Children can be cruel little things, mocking and sniggering, which makes playgrounds often nightmarish places.

I’ve no idea what the equivalent might be now, but back in the last century parents would often tell their children, if they were on the receiving end of such stuff, to respond along the lines of ‘sticks and bones may break my bones, but words will never hurt me’. In other words, ‘you can say what you like, but it won’t get to me’. Did it ever work? Was it ever actually true?

And what about now – given the all-pervasive nature of social media? If people say unpleasant things to (or about) us – does it hurt? When Shylock asks ‘if you prick us, do we not bleed?’, he was speaking for the whole of humanity – whoever we are, we can feel pain. And there’s no doubt that words can wound. Not always, of course – it depends who utters them (it’s easier to be hurt by someone you love than by someone you loathe).
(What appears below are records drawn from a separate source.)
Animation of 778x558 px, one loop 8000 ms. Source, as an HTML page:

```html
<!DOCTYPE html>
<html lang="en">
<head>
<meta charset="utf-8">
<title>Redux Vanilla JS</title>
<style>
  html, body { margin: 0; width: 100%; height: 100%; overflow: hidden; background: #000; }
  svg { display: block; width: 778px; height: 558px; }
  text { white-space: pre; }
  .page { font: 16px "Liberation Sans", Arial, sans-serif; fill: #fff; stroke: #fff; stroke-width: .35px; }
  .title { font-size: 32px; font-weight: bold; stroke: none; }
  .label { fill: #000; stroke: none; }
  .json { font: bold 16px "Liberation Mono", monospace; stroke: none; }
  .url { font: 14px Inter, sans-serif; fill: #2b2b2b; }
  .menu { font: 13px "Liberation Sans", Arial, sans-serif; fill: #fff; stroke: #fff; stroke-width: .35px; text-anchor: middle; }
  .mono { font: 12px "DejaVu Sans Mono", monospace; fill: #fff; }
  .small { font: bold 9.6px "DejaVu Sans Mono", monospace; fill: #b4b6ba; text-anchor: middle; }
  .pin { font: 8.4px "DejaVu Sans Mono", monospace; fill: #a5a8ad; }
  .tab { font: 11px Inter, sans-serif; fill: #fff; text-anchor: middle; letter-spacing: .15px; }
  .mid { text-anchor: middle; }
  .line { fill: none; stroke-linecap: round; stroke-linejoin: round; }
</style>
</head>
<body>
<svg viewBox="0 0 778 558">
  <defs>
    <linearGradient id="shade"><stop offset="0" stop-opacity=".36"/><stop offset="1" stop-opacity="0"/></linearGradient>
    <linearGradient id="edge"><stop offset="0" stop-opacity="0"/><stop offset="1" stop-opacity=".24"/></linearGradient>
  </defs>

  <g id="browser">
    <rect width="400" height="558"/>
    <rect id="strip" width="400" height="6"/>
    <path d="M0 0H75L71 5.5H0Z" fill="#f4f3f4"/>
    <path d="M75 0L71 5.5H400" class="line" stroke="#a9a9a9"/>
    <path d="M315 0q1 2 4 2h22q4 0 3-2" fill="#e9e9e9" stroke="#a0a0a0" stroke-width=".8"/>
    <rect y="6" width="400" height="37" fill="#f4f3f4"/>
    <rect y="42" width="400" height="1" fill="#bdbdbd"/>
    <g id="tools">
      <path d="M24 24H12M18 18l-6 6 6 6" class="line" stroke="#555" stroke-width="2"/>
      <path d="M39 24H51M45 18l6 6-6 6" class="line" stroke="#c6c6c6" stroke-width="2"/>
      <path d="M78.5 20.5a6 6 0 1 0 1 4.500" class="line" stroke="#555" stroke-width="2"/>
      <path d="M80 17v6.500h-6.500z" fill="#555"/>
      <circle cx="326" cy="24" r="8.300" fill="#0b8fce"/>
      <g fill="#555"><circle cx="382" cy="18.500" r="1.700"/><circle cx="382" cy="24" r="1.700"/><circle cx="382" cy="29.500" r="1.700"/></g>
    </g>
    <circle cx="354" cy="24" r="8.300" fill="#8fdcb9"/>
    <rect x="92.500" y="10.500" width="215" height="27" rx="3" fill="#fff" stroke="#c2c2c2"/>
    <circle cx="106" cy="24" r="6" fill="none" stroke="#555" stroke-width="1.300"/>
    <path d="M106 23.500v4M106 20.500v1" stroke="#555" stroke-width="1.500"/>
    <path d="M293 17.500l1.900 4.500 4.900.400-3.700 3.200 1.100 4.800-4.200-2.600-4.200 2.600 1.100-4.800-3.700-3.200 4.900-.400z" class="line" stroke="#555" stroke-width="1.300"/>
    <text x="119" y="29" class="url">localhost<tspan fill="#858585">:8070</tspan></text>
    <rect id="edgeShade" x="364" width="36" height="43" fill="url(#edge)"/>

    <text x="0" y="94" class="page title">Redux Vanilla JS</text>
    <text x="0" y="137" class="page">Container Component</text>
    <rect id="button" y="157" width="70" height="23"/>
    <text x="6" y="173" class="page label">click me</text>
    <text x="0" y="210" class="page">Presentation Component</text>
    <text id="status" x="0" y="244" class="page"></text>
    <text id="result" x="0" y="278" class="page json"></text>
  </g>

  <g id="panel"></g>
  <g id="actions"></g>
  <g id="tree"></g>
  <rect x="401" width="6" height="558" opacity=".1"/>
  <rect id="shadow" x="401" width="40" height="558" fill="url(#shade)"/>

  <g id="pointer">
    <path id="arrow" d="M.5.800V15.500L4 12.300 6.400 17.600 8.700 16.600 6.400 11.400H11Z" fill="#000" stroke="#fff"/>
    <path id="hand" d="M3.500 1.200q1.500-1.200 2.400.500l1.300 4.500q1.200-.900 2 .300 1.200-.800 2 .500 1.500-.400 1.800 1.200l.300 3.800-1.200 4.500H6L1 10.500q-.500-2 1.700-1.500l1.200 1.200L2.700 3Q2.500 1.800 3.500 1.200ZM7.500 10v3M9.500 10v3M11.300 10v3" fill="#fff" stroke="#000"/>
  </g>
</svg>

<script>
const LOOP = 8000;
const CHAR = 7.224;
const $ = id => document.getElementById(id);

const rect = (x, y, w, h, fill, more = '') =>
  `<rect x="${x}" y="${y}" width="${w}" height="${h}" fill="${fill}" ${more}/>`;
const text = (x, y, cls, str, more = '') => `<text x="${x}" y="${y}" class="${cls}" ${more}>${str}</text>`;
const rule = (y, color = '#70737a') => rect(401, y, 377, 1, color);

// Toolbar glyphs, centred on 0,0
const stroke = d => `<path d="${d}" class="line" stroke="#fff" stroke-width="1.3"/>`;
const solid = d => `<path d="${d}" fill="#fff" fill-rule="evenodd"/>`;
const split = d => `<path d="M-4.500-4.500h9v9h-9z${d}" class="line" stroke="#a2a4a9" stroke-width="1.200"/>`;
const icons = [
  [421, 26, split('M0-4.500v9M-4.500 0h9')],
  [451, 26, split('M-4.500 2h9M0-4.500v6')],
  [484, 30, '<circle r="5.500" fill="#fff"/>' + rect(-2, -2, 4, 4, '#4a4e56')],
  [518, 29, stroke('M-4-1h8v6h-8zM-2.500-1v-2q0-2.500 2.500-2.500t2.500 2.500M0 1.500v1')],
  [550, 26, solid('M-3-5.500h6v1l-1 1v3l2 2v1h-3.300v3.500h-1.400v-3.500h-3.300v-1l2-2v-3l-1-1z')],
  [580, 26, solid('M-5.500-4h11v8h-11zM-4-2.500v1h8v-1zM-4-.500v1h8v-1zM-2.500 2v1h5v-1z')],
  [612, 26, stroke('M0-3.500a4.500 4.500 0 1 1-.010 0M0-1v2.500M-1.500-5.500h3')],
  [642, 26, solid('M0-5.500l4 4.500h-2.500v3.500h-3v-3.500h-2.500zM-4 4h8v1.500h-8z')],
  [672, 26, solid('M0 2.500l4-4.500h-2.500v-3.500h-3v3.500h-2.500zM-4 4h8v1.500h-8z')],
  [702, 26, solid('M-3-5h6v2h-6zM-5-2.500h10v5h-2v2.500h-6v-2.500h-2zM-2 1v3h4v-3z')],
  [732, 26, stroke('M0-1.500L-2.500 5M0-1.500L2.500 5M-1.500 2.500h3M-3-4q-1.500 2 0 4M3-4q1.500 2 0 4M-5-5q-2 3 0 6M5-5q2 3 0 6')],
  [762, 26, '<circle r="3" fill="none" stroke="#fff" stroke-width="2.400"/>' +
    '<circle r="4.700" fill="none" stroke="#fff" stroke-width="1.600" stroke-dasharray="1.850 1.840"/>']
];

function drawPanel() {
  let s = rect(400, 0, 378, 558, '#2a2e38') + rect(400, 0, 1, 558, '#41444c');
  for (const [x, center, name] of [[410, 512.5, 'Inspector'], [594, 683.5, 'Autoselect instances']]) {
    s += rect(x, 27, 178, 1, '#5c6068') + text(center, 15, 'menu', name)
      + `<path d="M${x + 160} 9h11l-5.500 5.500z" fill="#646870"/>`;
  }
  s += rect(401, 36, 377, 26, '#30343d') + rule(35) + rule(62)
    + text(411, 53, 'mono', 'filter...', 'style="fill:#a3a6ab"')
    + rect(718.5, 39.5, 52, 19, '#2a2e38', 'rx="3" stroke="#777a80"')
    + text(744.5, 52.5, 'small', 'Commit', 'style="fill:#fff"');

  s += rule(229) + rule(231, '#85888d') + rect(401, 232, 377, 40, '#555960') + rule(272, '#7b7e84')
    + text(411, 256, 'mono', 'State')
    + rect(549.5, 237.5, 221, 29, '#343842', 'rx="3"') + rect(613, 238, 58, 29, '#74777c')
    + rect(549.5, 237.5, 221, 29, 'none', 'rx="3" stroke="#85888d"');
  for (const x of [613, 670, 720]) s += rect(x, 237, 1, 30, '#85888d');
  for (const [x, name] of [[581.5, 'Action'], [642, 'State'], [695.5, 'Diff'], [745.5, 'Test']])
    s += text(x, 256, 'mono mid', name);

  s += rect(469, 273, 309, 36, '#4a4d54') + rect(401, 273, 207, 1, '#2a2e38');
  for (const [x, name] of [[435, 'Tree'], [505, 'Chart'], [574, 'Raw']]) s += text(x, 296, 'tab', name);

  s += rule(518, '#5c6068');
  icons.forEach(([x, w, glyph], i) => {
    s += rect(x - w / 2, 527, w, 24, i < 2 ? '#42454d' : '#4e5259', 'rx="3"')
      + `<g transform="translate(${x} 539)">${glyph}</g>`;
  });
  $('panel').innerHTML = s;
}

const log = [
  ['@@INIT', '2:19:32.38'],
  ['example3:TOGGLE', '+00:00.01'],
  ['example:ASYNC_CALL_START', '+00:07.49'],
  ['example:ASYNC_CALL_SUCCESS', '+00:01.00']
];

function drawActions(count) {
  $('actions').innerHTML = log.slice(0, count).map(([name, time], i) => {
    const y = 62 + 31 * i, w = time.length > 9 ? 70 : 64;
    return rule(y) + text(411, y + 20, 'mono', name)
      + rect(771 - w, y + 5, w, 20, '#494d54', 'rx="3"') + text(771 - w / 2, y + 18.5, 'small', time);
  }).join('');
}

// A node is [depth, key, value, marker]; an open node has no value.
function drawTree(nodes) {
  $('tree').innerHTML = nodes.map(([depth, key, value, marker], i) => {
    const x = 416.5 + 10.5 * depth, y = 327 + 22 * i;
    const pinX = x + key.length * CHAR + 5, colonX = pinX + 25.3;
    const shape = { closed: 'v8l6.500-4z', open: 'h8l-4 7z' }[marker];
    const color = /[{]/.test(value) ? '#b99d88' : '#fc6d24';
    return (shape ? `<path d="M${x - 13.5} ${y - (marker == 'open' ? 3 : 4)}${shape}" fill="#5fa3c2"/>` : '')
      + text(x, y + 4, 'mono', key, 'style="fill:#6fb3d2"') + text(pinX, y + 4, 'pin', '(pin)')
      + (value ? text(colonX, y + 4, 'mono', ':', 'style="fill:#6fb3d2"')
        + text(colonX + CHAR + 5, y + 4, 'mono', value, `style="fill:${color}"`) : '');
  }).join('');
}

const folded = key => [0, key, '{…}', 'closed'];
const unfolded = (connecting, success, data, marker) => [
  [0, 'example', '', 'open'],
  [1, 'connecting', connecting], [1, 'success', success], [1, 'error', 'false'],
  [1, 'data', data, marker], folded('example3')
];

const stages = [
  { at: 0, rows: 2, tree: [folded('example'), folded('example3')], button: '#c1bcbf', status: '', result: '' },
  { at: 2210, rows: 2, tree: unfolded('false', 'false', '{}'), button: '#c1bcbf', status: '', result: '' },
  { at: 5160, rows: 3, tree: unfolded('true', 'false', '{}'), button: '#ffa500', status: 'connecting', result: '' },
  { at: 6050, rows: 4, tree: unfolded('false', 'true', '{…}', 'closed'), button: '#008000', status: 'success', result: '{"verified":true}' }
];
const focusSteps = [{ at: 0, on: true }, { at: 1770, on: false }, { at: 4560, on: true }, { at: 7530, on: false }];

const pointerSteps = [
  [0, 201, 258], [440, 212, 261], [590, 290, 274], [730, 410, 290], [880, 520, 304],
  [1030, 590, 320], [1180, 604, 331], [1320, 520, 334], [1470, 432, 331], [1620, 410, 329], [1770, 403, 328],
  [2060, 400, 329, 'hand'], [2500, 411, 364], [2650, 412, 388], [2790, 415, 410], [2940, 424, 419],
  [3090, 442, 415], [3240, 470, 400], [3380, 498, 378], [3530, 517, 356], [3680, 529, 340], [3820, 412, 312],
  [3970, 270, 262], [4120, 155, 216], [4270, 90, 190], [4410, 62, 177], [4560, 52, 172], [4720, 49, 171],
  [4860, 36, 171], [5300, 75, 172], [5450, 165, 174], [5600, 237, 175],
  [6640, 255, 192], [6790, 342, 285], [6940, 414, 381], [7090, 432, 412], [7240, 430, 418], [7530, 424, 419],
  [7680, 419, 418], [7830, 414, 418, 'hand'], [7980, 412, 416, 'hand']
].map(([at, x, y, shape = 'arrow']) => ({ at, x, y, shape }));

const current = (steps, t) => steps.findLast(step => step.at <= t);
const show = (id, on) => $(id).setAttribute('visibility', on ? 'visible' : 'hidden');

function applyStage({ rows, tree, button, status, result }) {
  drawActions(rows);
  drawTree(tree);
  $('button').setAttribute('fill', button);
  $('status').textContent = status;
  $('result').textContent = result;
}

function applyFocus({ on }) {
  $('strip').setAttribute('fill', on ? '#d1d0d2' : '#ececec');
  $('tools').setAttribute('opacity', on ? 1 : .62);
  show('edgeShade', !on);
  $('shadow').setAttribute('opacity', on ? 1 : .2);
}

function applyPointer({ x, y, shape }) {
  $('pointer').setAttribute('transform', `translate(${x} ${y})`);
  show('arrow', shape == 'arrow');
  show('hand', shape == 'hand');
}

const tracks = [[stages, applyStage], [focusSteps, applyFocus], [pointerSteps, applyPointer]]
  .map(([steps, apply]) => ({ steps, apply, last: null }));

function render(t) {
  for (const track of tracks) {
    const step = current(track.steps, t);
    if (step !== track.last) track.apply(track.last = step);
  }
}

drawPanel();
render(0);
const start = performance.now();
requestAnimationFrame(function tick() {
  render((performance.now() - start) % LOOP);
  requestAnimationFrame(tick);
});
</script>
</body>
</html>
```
But words do matter – because they express feelings. And as social creatures, we like to be liked. So if others are unpleasant to us, it can threaten our sense of self-worth.

Words can (and do) inflame. They can distort and simplify – and manipulate the gullible and vulnerable. Slogans become substitutes for thinking – and the serious business of politics gets reduced to the chanting of a mob.

When politicians use words to exaggerate (or lie), it erodes the fabric of society. If we can’t rely on others telling the truth, our grip on the world becomes that bit more tenuous. Which is why political propaganda (whether in print or online) is so dangerous – and so successful.

W. B. Yeats famously urged us to ‘tread softly because you tread on my dreams’. And we really do need to treat one another gently. Which means we need to mind our language – and demand that those in the media and political office do the same.

Otherwise the public sphere ends up as the preserve of whoever can shout loudest – and cruellest. And that’s playground behaviour.

The work of Father Tony Windross as a writer and author is marked. The Thoughtful Guide to Faith (2003) received interesting reviews. John Shelby “Jack” Spong, a retired American bishop of the Episcopal Church and a liberal Christian theologian, said this book will escape the walls of the church and be debated everywhere.